EXERCISE GOAL: Keep the pictures out, please, and set down every record exactly.
------ STORED DATA
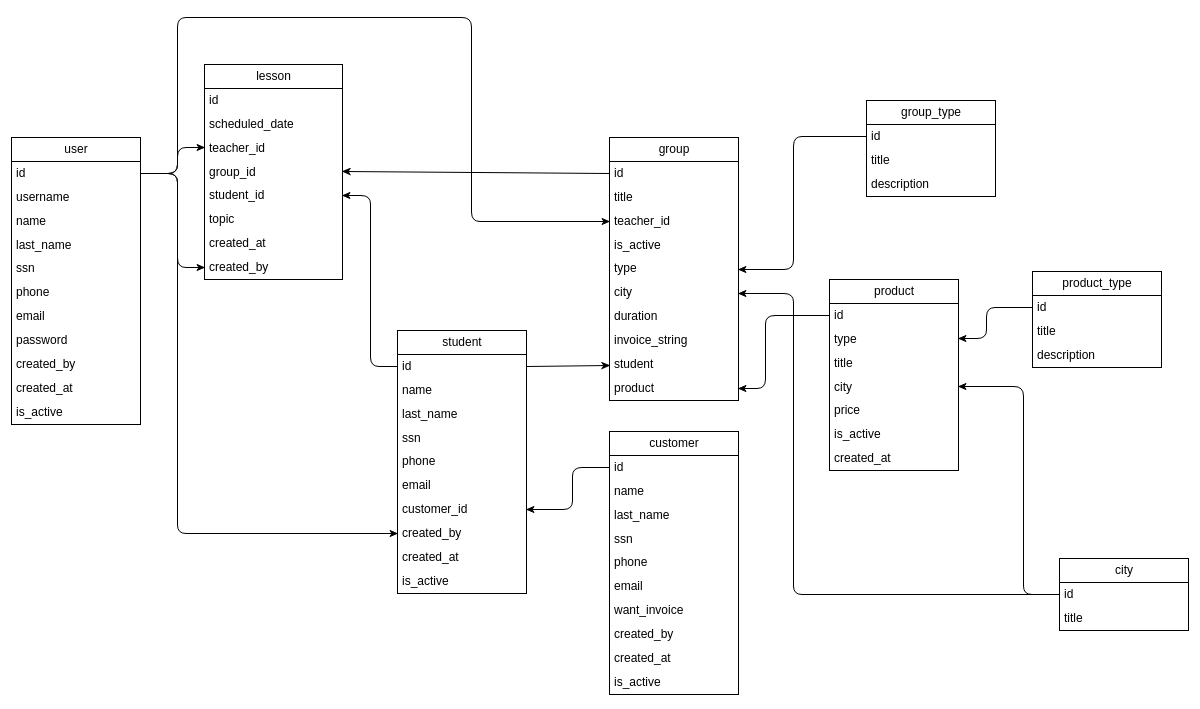
<!DOCTYPE html>
<html lang="en">
<head>
<meta charset="utf-8">
<title>Lesson database schema</title>
<style>
:root { --ink: #000; --paper: #fff; --row: 23.9px; }
* { box-sizing: border-box; margin: 0; padding: 0; }
html, body { width: 1200px; height: 709px; overflow: hidden; background: var(--paper); }
.schema { position: relative; width: 1200px; height: 709px; overflow: hidden; color: var(--ink); font: 12px/var(--row) "Liberation Sans", Arial, sans-serif; }
.relations { position: absolute; left: 0; top: 0; fill: none; stroke: var(--ink); stroke-width: 1; }
.relations marker path { fill: var(--ink); }
.entity { position: absolute; width: 130px; border: 1px solid var(--ink); background: var(--paper); }
.entity h2 { height: var(--row); border-bottom: 1px solid var(--ink); font: inherit; text-align: center; }
.entity ul { list-style: none; display: flex; flex-direction: column; }
.entity li { height: var(--row); padding-left: 4px; white-space: nowrap; }
.entity li:last-child { height: 22.9px; }
.user { left: 11px; top: 137px; }
.lesson { left: 204px; top: 64px; width: 139px; }
.student { left: 397px; top: 330px; }
.group { left: 609px; top: 137px; }
.customer { left: 609px; top: 431px; }
.group-type { left: 866px; top: 100px; }
.product { left: 829px; top: 279px; }
.product-type { left: 1032px; top: 271px; }
.city { left: 1059px; top: 558px; }
</style>
</head>
<body>
<main class="schema">
<svg class="relations" width="1200" height="709" viewBox="0 0 1200 709" aria-hidden="true">
<defs>
<marker id="arrow" viewBox="0 0 9 8" markerWidth="9" markerHeight="8" refX="8" refY="4" orient="auto" markerUnits="userSpaceOnUse"><path d="M8 4L1 7L3 4L1 1Z"/></marker>
</defs>
<g marker-end="url(#arrow)">
<path d="M140 173.5H168Q177.500 173.5 177.500 164.5V157Q177.500 147.500 186 147.500H204"/>
<path d="M140 173.5H168Q177.500 173.5 177.500 182.5V258Q177.500 267.500 186 267.500H204"/>
<path d="M140 173.5H168Q177.500 173.5 177.500 164.5V27Q177.500 17.500 186 17.500H462Q471.500 17.500 471.500 27V212Q471.500 221.500 480 221.500H609"/>
<path d="M140 173.5H168Q177.500 173.5 177.500 182.5V525Q177.500 533.500 186 533.500H397"/>
<path d="M609 173.5L343 171.5"/>
<path d="M397 366.500H379Q370.500 366.500 370.500 357V204Q370.500 195.500 361 195.500H343"/>
<path d="M527 366.500L609 365.500"/>
<path d="M609 467.500H582Q572.500 467.500 572.500 476V501Q572.500 509.500 563 509.500H527"/>
<path d="M866 136.500H802Q793.500 136.500 793.500 146V260Q793.500 269.500 784 269.500H739"/>
<path d="M829 315.500H775Q765.500 315.500 765.500 324V379Q765.500 388.500 757 388.500H739"/>
<path d="M1032 307.500H995Q986.500 307.500 986.500 317V330Q986.500 338.500 977 338.500H959"/>
<path d="M1059 594.500H1032Q1023.500 594.500 1023.500 586V396Q1023.500 386.500 1014 386.500H959"/>
<path d="M1059 594.500H802Q793.500 594.500 793.500 586V302Q793.500 293.500 784 293.500H739"/>
</g>
</svg>
<section class="entity user">
<h2>user</h2>
<ul><li>id</li><li>username</li><li>name</li><li>last_name</li><li>ssn</li><li>phone</li><li>email</li><li>password</li><li>created_by</li><li>created_at</li><li>is_active</li></ul>
</section>
<section class="entity lesson">
<h2>lesson</h2>
<ul><li>id</li><li>scheduled_date</li><li>teacher_id</li><li>group_id</li><li>student_id</li><li>topic</li><li>created_at</li><li>created_by</li></ul>
</section>
<section class="entity student">
<h2>student</h2>
<ul><li>id</li><li>name</li><li>last_name</li><li>ssn</li><li>phone</li><li>email</li><li>customer_id</li><li>created_by</li><li>created_at</li><li>is_active</li></ul>
</section>
<section class="entity group">
<h2>group</h2>
<ul><li>id</li><li>title</li><li>teacher_id</li><li>is_active</li><li>type</li><li>city</li><li>duration</li><li>invoice_string</li><li>student</li><li>product</li></ul>
</section>
<section class="entity customer">
<h2>customer</h2>
<ul><li>id</li><li>name</li><li>last_name</li><li>ssn</li><li>phone</li><li>email</li><li>want_invoice</li><li>created_by</li><li>created_at</li><li>is_active</li></ul>
</section>
<section class="entity group-type">
<h2>group_type</h2>
<ul><li>id</li><li>title</li><li>description</li></ul>
</section>
<section class="entity product">
<h2>product</h2>
<ul><li>id</li><li>type</li><li>title</li><li>city</li><li>price</li><li>is_active</li><li>created_at</li></ul>
</section>
<section class="entity product-type">
<h2>product_type</h2>
<ul><li>id</li><li>title</li><li>description</li></ul>
</section>
<section class="entity city">
<h2>city</h2>
<ul><li>id</li><li>title</li></ul>
</section>
</main>
</body>
</html>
------------
ANSWER BELOW:
<!DOCTYPE html>
<html lang="en">
<head>
<meta charset="utf-8">
<title>Lesson database schema</title>
<style>
:root { --ink: #000; --paper: #fff; --row: 23.9px; }
* { box-sizing: border-box; margin: 0; padding: 0; }
html, body { width: 1200px; height: 709px; overflow: hidden; background: var(--paper); }
.schema { position: relative; width: 1200px; height: 709px; overflow: hidden; color: var(--ink); font: 12px/var(--row) "Liberation Sans", Arial, sans-serif; }
.relations { position: absolute; left: 0; top: 0; fill: none; stroke: var(--ink); stroke-width: 1; }
.relations marker path { fill: var(--ink); }
.entity { position: absolute; width: 130px; border: 1px solid var(--ink); background: var(--paper); }
.entity h2 { height: var(--row); border-bottom: 1px solid var(--ink); font: inherit; text-align: center; }
.entity ul { list-style: none; display: flex; flex-direction: column; }
.entity li { height: var(--row); padding-left: 4px; white-space: nowrap; }
.entity li:last-child { height: 22.9px; }
.user { left: 11px; top: 137px; }
.lesson { left: 204px; top: 64px; width: 139px; }
.student { left: 397px; top: 330px; }
.group { left: 609px; top: 137px; }
.customer { left: 609px; top: 431px; }
.group-type { left: 866px; top: 100px; }
.product { left: 829px; top: 279px; }
.product-type { left: 1032px; top: 271px; }
.city { left: 1059px; top: 558px; }
</style>
</head>
<body>
<main class="schema">
<svg class="relations" width="1200" height="709" viewBox="0 0 1200 709" aria-hidden="true">
<defs>
<marker id="arrow" viewBox="0 0 9 8" markerWidth="9" markerHeight="8" refX="8" refY="4" orient="auto" markerUnits="userSpaceOnUse"><path d="M8 4L1 7L3 4L1 1Z"/></marker>
</defs>
<g marker-end="url(#arrow)">
<path d="M140 173.5H168Q177.500 173.5 177.500 164.5V157Q177.500 147.500 186 147.500H204"/>
<path d="M140 173.5H168Q177.500 173.5 177.500 182.5V258Q177.500 267.500 186 267.500H204"/>
<path d="M140 173.5H168Q177.500 173.5 177.500 164.5V27Q177.500 17.500 186 17.500H462Q471.500 17.500 471.500 27V212Q471.500 221.500 480 221.500H609"/>
<path d="M140 173.5H168Q177.500 173.5 177.500 182.5V525Q177.500 533.500 186 533.500H397"/>
<path d="M609 173.5L343 171.5"/>
<path d="M397 366.500H379Q370.500 366.500 370.500 357V204Q370.500 195.500 361 195.500H343"/>
<path d="M527 366.500L609 365.500"/>
<path d="M609 467.500H582Q572.500 467.500 572.500 476V501Q572.500 509.500 563 509.500H527"/>
<path d="M866 136.500H802Q793.500 136.500 793.500 146V260Q793.500 269.500 784 269.500H739"/>
<path d="M829 315.500H775Q765.500 315.500 765.500 324V379Q765.500 388.500 757 388.500H739"/>
<path d="M1032 307.500H995Q986.500 307.500 986.500 317V330Q986.500 338.500 977 338.500H959"/>
<path d="M1059 594.500H1032Q1023.500 594.500 1023.500 586V396Q1023.500 386.500 1014 386.500H959"/>
<path d="M1059 594.500H802Q793.500 594.500 793.500 586V302Q793.500 293.500 784 293.500H739"/>
</g>
</svg>
<section class="entity user">
<h2>user</h2>
<ul><li>id</li><li>username</li><li>name</li><li>last_name</li><li>ssn</li><li>phone</li><li>email</li><li>password</li><li>created_by</li><li>created_at</li><li>is_active</li></ul>
</section>
<section class="entity lesson">
<h2>lesson</h2>
<ul><li>id</li><li>scheduled_date</li><li>teacher_id</li><li>group_id</li><li>student_id</li><li>topic</li><li>created_at</li><li>created_by</li></ul>
</section>
<section class="entity student">
<h2>student</h2>
<ul><li>id</li><li>name</li><li>last_name</li><li>ssn</li><li>phone</li><li>email</li><li>customer_id</li><li>created_by</li><li>created_at</li><li>is_active</li></ul>
</section>
<section class="entity group">
<h2>group</h2>
<ul><li>id</li><li>title</li><li>teacher_id</li><li>is_active</li><li>type</li><li>city</li><li>duration</li><li>invoice_string</li><li>student</li><li>product</li></ul>
</section>
<section class="entity customer">
<h2>customer</h2>
<ul><li>id</li><li>name</li><li>last_name</li><li>ssn</li><li>phone</li><li>email</li><li>want_invoice</li><li>created_by</li><li>created_at</li><li>is_active</li></ul>
</section>
<section class="entity group-type">
<h2>group_type</h2>
<ul><li>id</li><li>title</li><li>description</li></ul>
</section>
<section class="entity product">
<h2>product</h2>
<ul><li>id</li><li>type</li><li>title</li><li>city</li><li>price</li><li>is_active</li><li>created_at</li></ul>
</section>
<section class="entity product-type">
<h2>product_type</h2>
<ul><li>id</li><li>title</li><li>description</li></ul>
</section>
<section class="entity city">
<h2>city</h2>
<ul><li>id</li><li>title</li></ul>
</section>
</main>
</body>
</html>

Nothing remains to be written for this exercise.